## [YOUR GOAL]
Report each line of the entries that includes "fill" by copying it.

:::

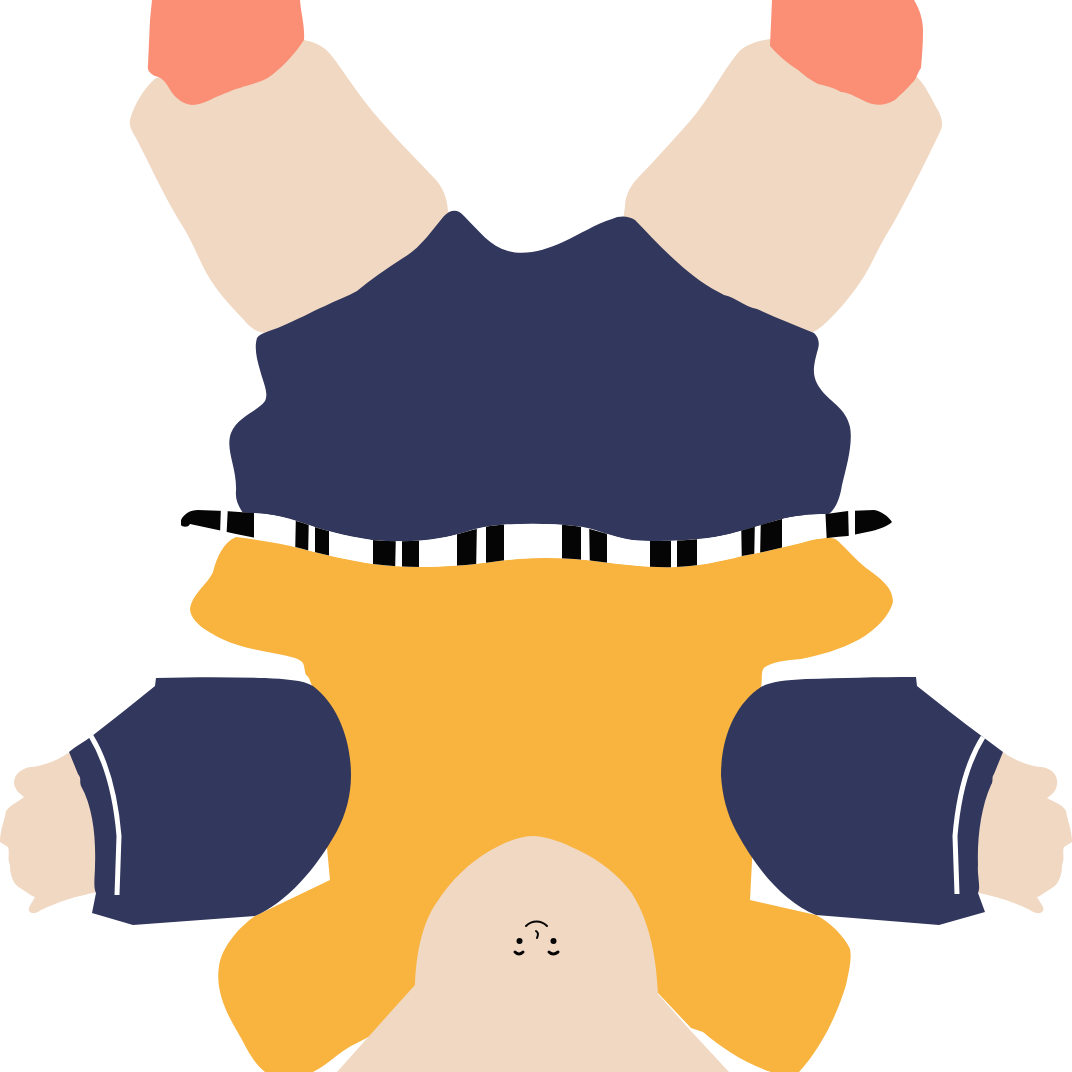
<!DOCTYPE html>
<html lang="en">
<head>
<meta charset="utf-8">
<title>Upside-down figure</title>
<style>
:root {
  --paper: #ffffff;
  --skin: #f0d8c2;
  --coral: #fb8f76;
  --navy: #32375d;
  --mustard: #f8b43f;
  --ink: #050505;
}
html, body { margin: 0; background: var(--paper); overflow: hidden; }
.figure { display: block; width: 1072px; height: 1072px; }
.skin { fill: var(--skin); }
.shoe { fill: var(--coral); }
.navy { fill: var(--navy); }
.jumper { fill: var(--mustard); }
.belt-base { fill: var(--paper); }
.ink { fill: var(--ink); }
.cuff { fill: none; stroke: var(--paper); stroke-width: 5; }
.face-line { fill: none; stroke: var(--ink); stroke-width: 2; stroke-linecap: round; }
.brow { stroke-width: 3; }
</style>
</head>
<body>
<svg class="figure" viewBox="0 0 1072 1072" role="img" aria-label="Cartoon figure standing on its head with arms and legs spread">
  <defs>
    <clipPath id="belt-shape">
      <path id="belt-outline" d="M181 520C184 514 190 510 198 510L225 511L253 513C272 513 287 518 303 523C320 529 344 536 372 540C395 542 419 542 440 538C458 535 473 529 490 526C515 523 550 523 575 526C595 529 613 537 632 540C655 542 685 541 708 538C733 534 755 526 778 520C795 515 810 514 826 514L848 511L874 510C881 511 888 516 892 522C888 526 880 529 872 531L848 536C835 537 824 538 812 540C790 546 765 552 742 556C720 562 697 566 676 567C650 568 628 565 602 562C575 558 545 557 518 559C495 561 475 565 450 566C422 568 397 567 373 564C347 560 325 555 303 549C280 543 258 538 236 534L218 530L190 524C188 528 182 527 181 525Z"/>
    </clipPath>
  </defs>

  <g id="legs" class="skin">
    <path d="M156 78L304 40C315 42 325 47 331 55C345 73 361 99 379 119C400 143 421 164 436 180C442 187 447 196 448 211L470 240L300 340L260 332C253 330 248 325 243 319C230 305 220 295 210 279C200 263 194 245 185 230C168 204 152 169 136 138C131 130 129 125 130 120C134 104 145 87 156 78Z"/>
    <path d="M770 39C757 41 744 45 737 54C721 74 709 99 690 121C669 145 651 164 636 180C629 188 625 197 625 207L620 240L780 340L813 332C822 328 833 316 842 306C855 291 866 275 874 258C882 241 891 228 900 211C914 185 926 161 939 134C944 125 942 119 939 112C932 100 926 86 917 77Z"/>
  </g>

  <g id="shoes" class="shoe">
    <path d="M152 0H300C301 14 305 26 304 40C296 52 285 65 272 75C262 83 250 84 240 88C231 90 225 94 216 97C208 101 200 105 192 105C184 104 178 100 173 94C167 86 165 78 155 76C150 73 147 71 148 65L150 20Z"/>
    <path d="M772 0H914C920 10 923 20 923 32C923 45 922 55 921 68C917 73 917 79 912 83C907 89 900 95 895 100C887 105 877 106 869 103C859 99 851 93 841 92C834 88 827 86 818 84C810 80 804 75 798 70C787 63 777 54 770 46Z"/>
  </g>

  <path id="shorts" class="navy" d="M444 216C451 209 458 209 464 216C480 232 490 246 508 251C526 256 545 250 563 242C580 234 596 224 612 219C620 215 629 216 635 220C648 233 660 247 676 261C692 276 708 287 724 295C737 298 743 306 757 309C774 317 794 325 814 333C818 337 820 342 818 349C812 370 812 378 822 391C832 403 846 409 850 427C853 443 847 465 842 485C840 497 837 507 829 514C811 515 793 516 778 520C753 528 733 535 708 538C683 541 655 542 632 540C610 537 597 528 575 526C550 523 515 523 490 526C470 529 457 536 440 538C419 542 395 542 372 540C344 536 320 529 303 523C280 515 265 514 243 513C239 507 235 500 236 491C237 467 225 450 231 433C238 416 257 412 265 401C269 393 263 382 260 370C257 360 254 348 257 338C260 333 270 331 280 327C297 320 311 312 325 306C336 300 347 297 357 291C370 280 386 269 403 258C412 253 419 246 427 237Z"/>

  <path id="jumper" class="jumper" d="M236 537C260 540 280 543 303 549C325 555 347 560 373 564C397 567 422 568 450 566C475 565 495 561 518 559C545 557 575 558 602 562C628 565 650 568 676 567C697 566 720 562 742 556C765 552 790 546 812 540C823 538 833 536 838 541C848 550 856 560 866 568C880 578 893 587 893 602C889 617 875 630 860 639C840 650 820 655 801 659C786 660 773 662 765 667C760 671 763 678 761 687L750 900L816 915C830 922 844 936 850 949C852 959 849 971 846 985C836 1018 820 1049 799 1072H771C744 1063 722 1048 703 1032L691 1028L658 993H414C403 1008 388 1022 370 1036C360 1042 349 1046 339 1054C330 1061 321 1068 313 1072H265C252 1062 246 1046 237 1031C227 1014 215 991 219 966C222 947 238 928 255 916L330 880L312 686C309 678 309 677 306 675C303 665 306 662 295 658C273 652 245 650 222 639C206 631 191 622 190 609C192 594 207 585 213 572C217 556 224 542 236 537Z"/>

  <g id="belt" clip-path="url(#belt-shape)">
    <use href="#belt-outline" class="belt-base"/>
    <g class="ink">
      <path d="M178 505H221L220 535H178ZM228 505H254V545H226Z"/>
      <path d="M296 510H309L308 560H295ZM315 515H329V570H315Z"/>
      <path d="M373 530H396L395 575H373ZM402 530H419V575H402Z"/>
      <path d="M457 520H477L476 575H457ZM486 515H504V575H486Z"/>
      <path d="M562 515H581V575H562ZM589 515H607V575H590Z"/>
      <path d="M650 530H671V575H650ZM677 530H697V575H677Z"/>
      <path d="M741 515H755L754 570H742ZM761 510H782V560H760Z"/>
      <path d="M825 505H848L849 545H827ZM855 505H895V540H855Z"/>
    </g>
  </g>

  <g id="left-arm">
    <path class="skin" d="M70 752C58 760 44 766 31 767C22 768 14 774 14 783C15 790 19 793 24 797C18 802 10 805 6 811C5 819 0 830 0 842L8 847C10 852 7 859 10 865C10 875 13 884 20 888C27 892 31 896 35 897C32 903 28 907 29 911C32 915 37 913 41 910C58 902 76 896 98 892L108 830Z"/>
    <path class="navy" d="M156 678C195 677 230 677 265 678C285 679 303 680 313 686C337 704 351 739 351 775C351 795 346 814 337 831C316 869 287 902 255 916L133 925L92 913L96 893C93 887 95 876 95 865C96 838 93 807 81 786C79 780 82 779 78 774L69 752C76 746 84 742 92 736C114 719 135 702 155 686Z"/>
    <path class="cuff" d="M91 736C108 764 116 800 119 836L117 895"/>
  </g>

  <g id="right-arm">
    <path class="skin" d="M1003 752C1014 760 1028 766 1041 767C1050 768 1058 774 1057 783C1057 790 1053 794 1047 798C1054 802 1062 804 1066 811C1067 819 1072 830 1072 842L1064 847C1062 852 1065 859 1062 865C1062 875 1059 884 1052 888C1045 892 1041 896 1037 897C1040 903 1045 907 1043 911C1040 915 1034 913 1030 910C1014 902 996 896 974 892L964 830Z"/>
    <path class="navy" d="M916 677C875 677 842 678 806 679C785 680 770 682 761 687C735 704 721 738 721 775C722 795 727 814 736 831C758 872 785 902 816 915L939 925L985 912L978 893C981 887 977 876 978 865C977 838 981 807 991 785C994 780 991 778 994 774L1003 752L983 737C961 721 939 703 917 686Z"/>
    <path class="cuff" d="M983 737C966 764 958 800 955 836L957 894"/>
  </g>

  <path id="head" class="skin" d="M337 1072L396 1006L415 985C416 955 422 923 437 902C451 880 469 863 491 850C507 841 521 836 534 836C548 837 562 842 578 850C601 861 618 875 631 892C648 918 656 952 658 994L690 1030L729 1072Z"/>

  <g id="face">
    <path class="face-line" d="M526 926C532 920 541 920 547 926"/>
    <path class="face-line" d="M537 938C538 935 539 933 536 931"/>
    <circle class="ink" cx="519.5" cy="941" r="3"/>
    <circle class="ink" cx="553.5" cy="941" r="3"/>
    <path class="face-line brow" d="M515 952Q519 956 523 952M549 952Q553 956 558 952"/>
  </g>
</svg>
</body>
</html>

:::

## [EXERCISE ANSWER]
.skin { fill: var(--skin); }
.shoe { fill: var(--coral); }
.navy { fill: var(--navy); }
.jumper { fill: var(--mustard); }
.belt-base { fill: var(--paper); }
.ink { fill: var(--ink); }
.cuff { fill: none; stroke: var(--paper); stroke-width: 5; }
.face-line { fill: none; stroke: var(--ink); stroke-width: 2; stroke-linecap: round; }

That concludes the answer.